Lonsec releases its 2011 Income Funds Sector Review

From

Lonsec’s 2011 review of the Income Funds sector spanned both traditional income and alternative income products.

Libby Newman, Senior Investment Analyst responsible for this sector commented, “Traditional income funds include the more conventional Australian, global and diversified fixed interest products that are generally managed with reference to a widely accepted fixed interest market benchmark such as the UBS Composite Bond Index.”

“On the other hand, alternative income funds are typically absolute return in nature, managed with the aim of generating returns that exceed cash or a cash proxy, such as the UBS Bank Bill Index, by an arbitrary margin.”

In the traditional income space, four funds attained Lonsec’s highest rating, Highly Recommended. These were the PIMCO EQT Global Bond Fund, the PIMCO EQT Wholesale Australian Bond Fund, the PIMCO EQT Wholesale Diversified Fixed Interest Fund and the Schroder Fixed Income Fund.

Two alternative income funds were rated Highly Recommended – CFS Global Credit Income Fund and Macquarie Income Opportunities Fund.

Index Funds and ETFs vs. benchmark agnostics
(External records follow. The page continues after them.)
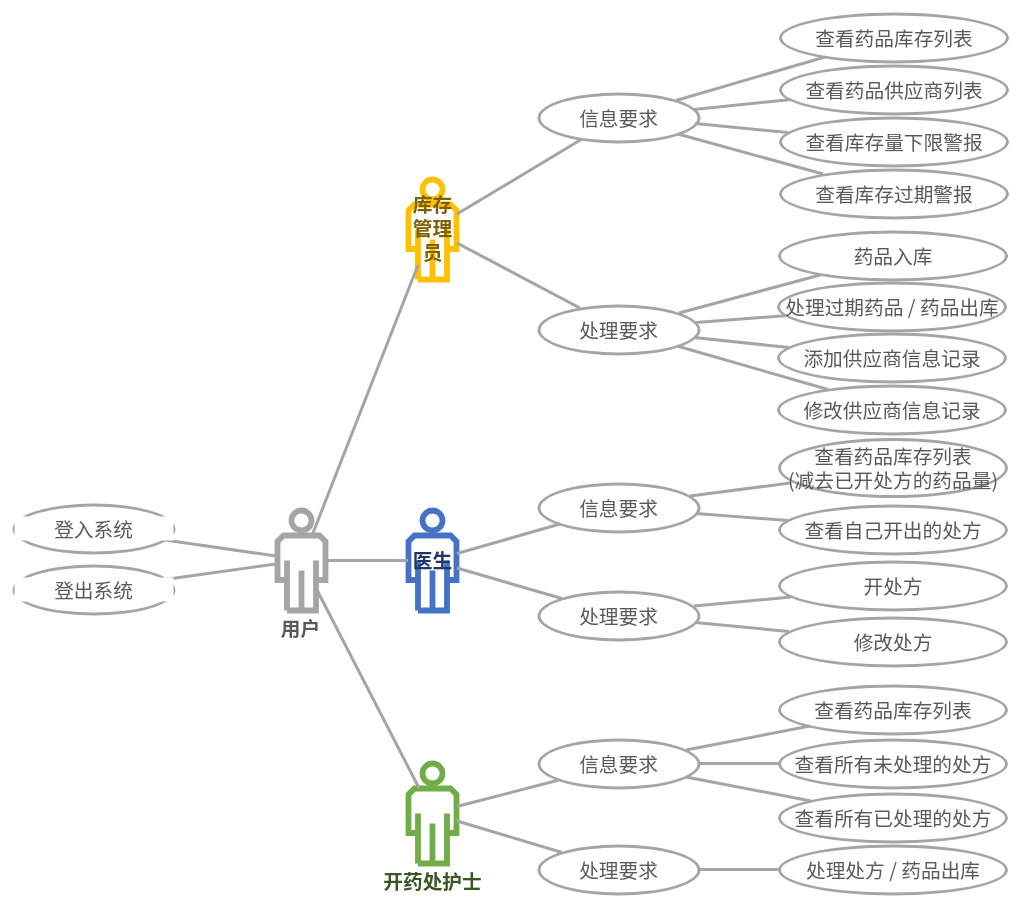
<!DOCTYPE html>
<html lang="zh-CN">
<head>
<meta charset="utf-8">
<title>药品管理用例图</title>
<style>
:root {
  --line: #a5a5a5;
  --text: #595959;
  --stock: #ffc000;
  --stock-text: #7f6000;
  --doctor: #4472c4;
  --doctor-text: #203864;
  --nurse: #70ad47;
  --nurse-text: #385723;
  --paper: #fff;
}
* { box-sizing: border-box; margin: 0; }
body { width: 1021px; height: 911px; overflow: hidden; background: var(--paper); }
.diagram {
  position: relative; width: 1021px; height: 911px; overflow: hidden;
  color: var(--text); font: 19.7px/24px "Noto Sans CJK SC", "Noto Sans", sans-serif;
}
.links { position: absolute; left: 0; top: 0; }
.links line { stroke: var(--line); stroke-width: 3; }
.actor { fill: none; stroke-width: 5.8; }
.case, .name {
  position: absolute; left: var(--x); top: var(--y); transform: translate(-50%, -50%);
  display: flex; align-items: center; justify-content: center;
  text-align: center; white-space: nowrap;
}
.case { width: 230px; height: 51px; border: 3px solid var(--line); border-radius: 50%; }
.group, .access { width: 163px; }
.two-line { height: 60px; }
.access span { flex: none; width: 159px; height: 24px; background: var(--paper); }
.name { font-weight: 700; }
.stock { color: var(--stock-text); }
.doctor { color: var(--doctor-text); }
.nurse { color: var(--nurse-text); }
</style>
</head>
<body>
<main class="diagram">
  <svg class="links" width="1021" height="911" viewBox="0 0 1021 911" aria-hidden="true">
    <defs>
      <g id="person">
        <circle r="10"/>
        <path d="M-14.5 59.5H-24V21L-18 15H18L24 21V59.5H14.5M-14.5 40V90M-14.5 90H14.5V40M0 50V90"/>
      </g>
    </defs>
    <g class="actors">
      <use class="actor" href="#person" x="301.5" y="520.5" stroke="var(--line)"/>
      <use class="actor" href="#person" x="432.5" y="189.5" stroke="var(--stock)"/>
      <use class="actor" href="#person" x="432.5" y="520.5" stroke="var(--doctor)"/>
      <use class="actor" href="#person" x="432.5" y="773.5" stroke="var(--nurse)"/>
    </g>
    <g class="user-links">
      <line x1="165" y1="540" x2="276" y2="556"/>
      <line x1="165" y1="579.5" x2="276" y2="564"/>
      <line x1="313" y1="533" x2="418" y2="265"/>
      <line x1="327" y1="560.5" x2="408" y2="560.5"/>
      <line x1="317" y1="590" x2="419" y2="788"/>
    </g>
    <g class="stock-links">
      <line x1="457" y1="214" x2="582" y2="139"/>
      <line x1="457" y1="243" x2="580" y2="308"/>
      <line x1="676" y1="100.5" x2="825" y2="57"/>
      <line x1="694" y1="109.5" x2="791" y2="99.5"/>
      <line x1="695" y1="123.5" x2="788" y2="132.5"/>
      <line x1="678" y1="134" x2="823" y2="174"/>
      <line x1="679" y1="313" x2="822" y2="274.5"/>
      <line x1="696" y1="322.5" x2="787" y2="315.5"/>
      <line x1="694" y1="337.5" x2="789" y2="347.5"/>
      <line x1="677" y1="346" x2="828" y2="389.5"/>
    </g>
    <g class="doctor-links">
      <line x1="457" y1="553.5" x2="560" y2="524"/>
      <line x1="457" y1="568" x2="562" y2="598.5"/>
      <line x1="690" y1="496" x2="790" y2="483"/>
      <line x1="696" y1="513.5" x2="788" y2="520.5"/>
      <line x1="694" y1="606" x2="791" y2="597"/>
      <line x1="695" y1="622.5" x2="789" y2="631.5"/>
    </g>
    <g class="nurse-links">
      <line x1="457" y1="806.5" x2="559" y2="780"/>
      <line x1="457" y1="821" x2="562" y2="852.5"/>
      <line x1="686" y1="750" x2="810" y2="726"/>
      <line x1="698" y1="763.5" x2="780" y2="763.5"/>
      <line x1="686" y1="777" x2="811" y2="801"/>
      <line x1="698" y1="869.5" x2="780" y2="869.5"/>
    </g>
  </svg>

  <div class="case access" style="--x:93.5px;--y:528.5px"><span>登入系统</span></div>
  <div class="case access" style="--x:93.5px;--y:589.5px"><span>登出系统</span></div>

  <div class="name" style="--x:300.5px;--y:628px">用户</div>
  <div class="name stock" style="--x:432.5px;--y:228px">库存<br>管理<br>员</div>
  <div class="name doctor" style="--x:432.5px;--y:560px">医生</div>
  <div class="name nurse" style="--x:432.5px;--y:881px">开药处护士</div>

  <div class="case group" style="--x:618.5px;--y:117.5px">信息要求</div>
  <div class="case group" style="--x:618.5px;--y:329.5px">处理要求</div>
  <div class="case group" style="--x:618.5px;--y:507.5px">信息要求</div>
  <div class="case group" style="--x:618.5px;--y:615.5px">处理要求</div>
  <div class="case group" style="--x:618.5px;--y:763.5px">信息要求</div>
  <div class="case group" style="--x:618.5px;--y:869.5px">处理要求</div>

  <div class="case" style="--x:894px;--y:37.5px">查看药品库存列表</div>
  <div class="case" style="--x:894px;--y:89.5px">查看药品供应商列表</div>
  <div class="case" style="--x:894px;--y:141.5px">查看库存量下限警报</div>
  <div class="case" style="--x:894px;--y:193.5px">查看库存过期警报</div>

  <div class="case" style="--x:893px;--y:255.5px">药品入库</div>
  <div class="case" style="--x:892px;--y:306.5px">处理过期药品 / 药品出库</div>
  <div class="case" style="--x:892px;--y:357.5px">添加供应商信息记录</div>
  <div class="case" style="--x:892px;--y:409.5px">修改供应商信息记录</div>

  <div class="case two-line" style="--x:893px;--y:467.5px">查看药品库存列表<br>(减去已开处方的药品量)</div>
  <div class="case" style="--x:893px;--y:529.5px">查看自己开出的处方</div>
  <div class="case" style="--x:893px;--y:585.5px">开处方</div>
  <div class="case" style="--x:893px;--y:641.5px">修改处方</div>

  <div class="case" style="--x:893px;--y:709.5px">查看药品库存列表</div>
  <div class="case" style="--x:893px;--y:763.5px">查看所有未处理的处方</div>
  <div class="case" style="--x:893px;--y:817.5px">查看所有已处理的处方</div>
  <div class="case" style="--x:893px;--y:869.5px">处理处方 / 药品出库</div>
</main>
</body>
</html>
One of the trends noted in the report is the continued popularity of index funds as a low cost alternative to active management.

“In Lonsec’s opinion, given the dislocations and upheaval in global financial markets since the GFC, that active managers are better placed to add value than they have for a number of years,” said Newman.

One of the discussion points in the industry has been that while fixed income indices make good benchmarks, they don’t necessarily make good investment strategies. The reasons for this include:

  • Some fixed income indices exclude large parts of the universe including floating rate notes, inflation linked securities and sub-investment grade issues which can have performance and diversification benefits to a portfolio
  • Construction of fixed income indices tends to reflect the market capitalisation of fixed rate investment grade sectors – i.e. issuers with the greatest debt  have the highest index weights
  • In the US, fixed income benchmarks currently have an increased weighting to government exposure at a time when interest rates are at 60 year lows and the risk of rising interest rates (and falling bond prices) is arguably the highest it’s been in decades.

“Lonsec has observed the emergence of Funds which are constructed without regard – or with less regard – to benchmarks in a portfolio construction sense and instead seek to deliver positive returns in all market environments,” said Newman.

“Faced with the prospect of rising bond yields, these managers can significantly increase the weighting to cash or floating rate securities which are likely to perform better than fixed rate bonds in a rising yield environment.”

These products include:

  • Vianova Strategic Fixed Income, which invests in 100% investment grade securities, with an Australian focus and relatively low exposure to credit
  • Kapstream Absolute Return Income, which retains a minimum 85% in investment grade quality credits and seeks to add value via a number of trades in global interest rate markets, largely via derivatives
  • Perennial Tactical Income, which aims to be a one stop shop for cash, floating rate and fixed interest exposure, potentially relieving advisers from what is essentially a duration decision, allocating between cash and Australian bonds.

You must be logged in to post or view comments.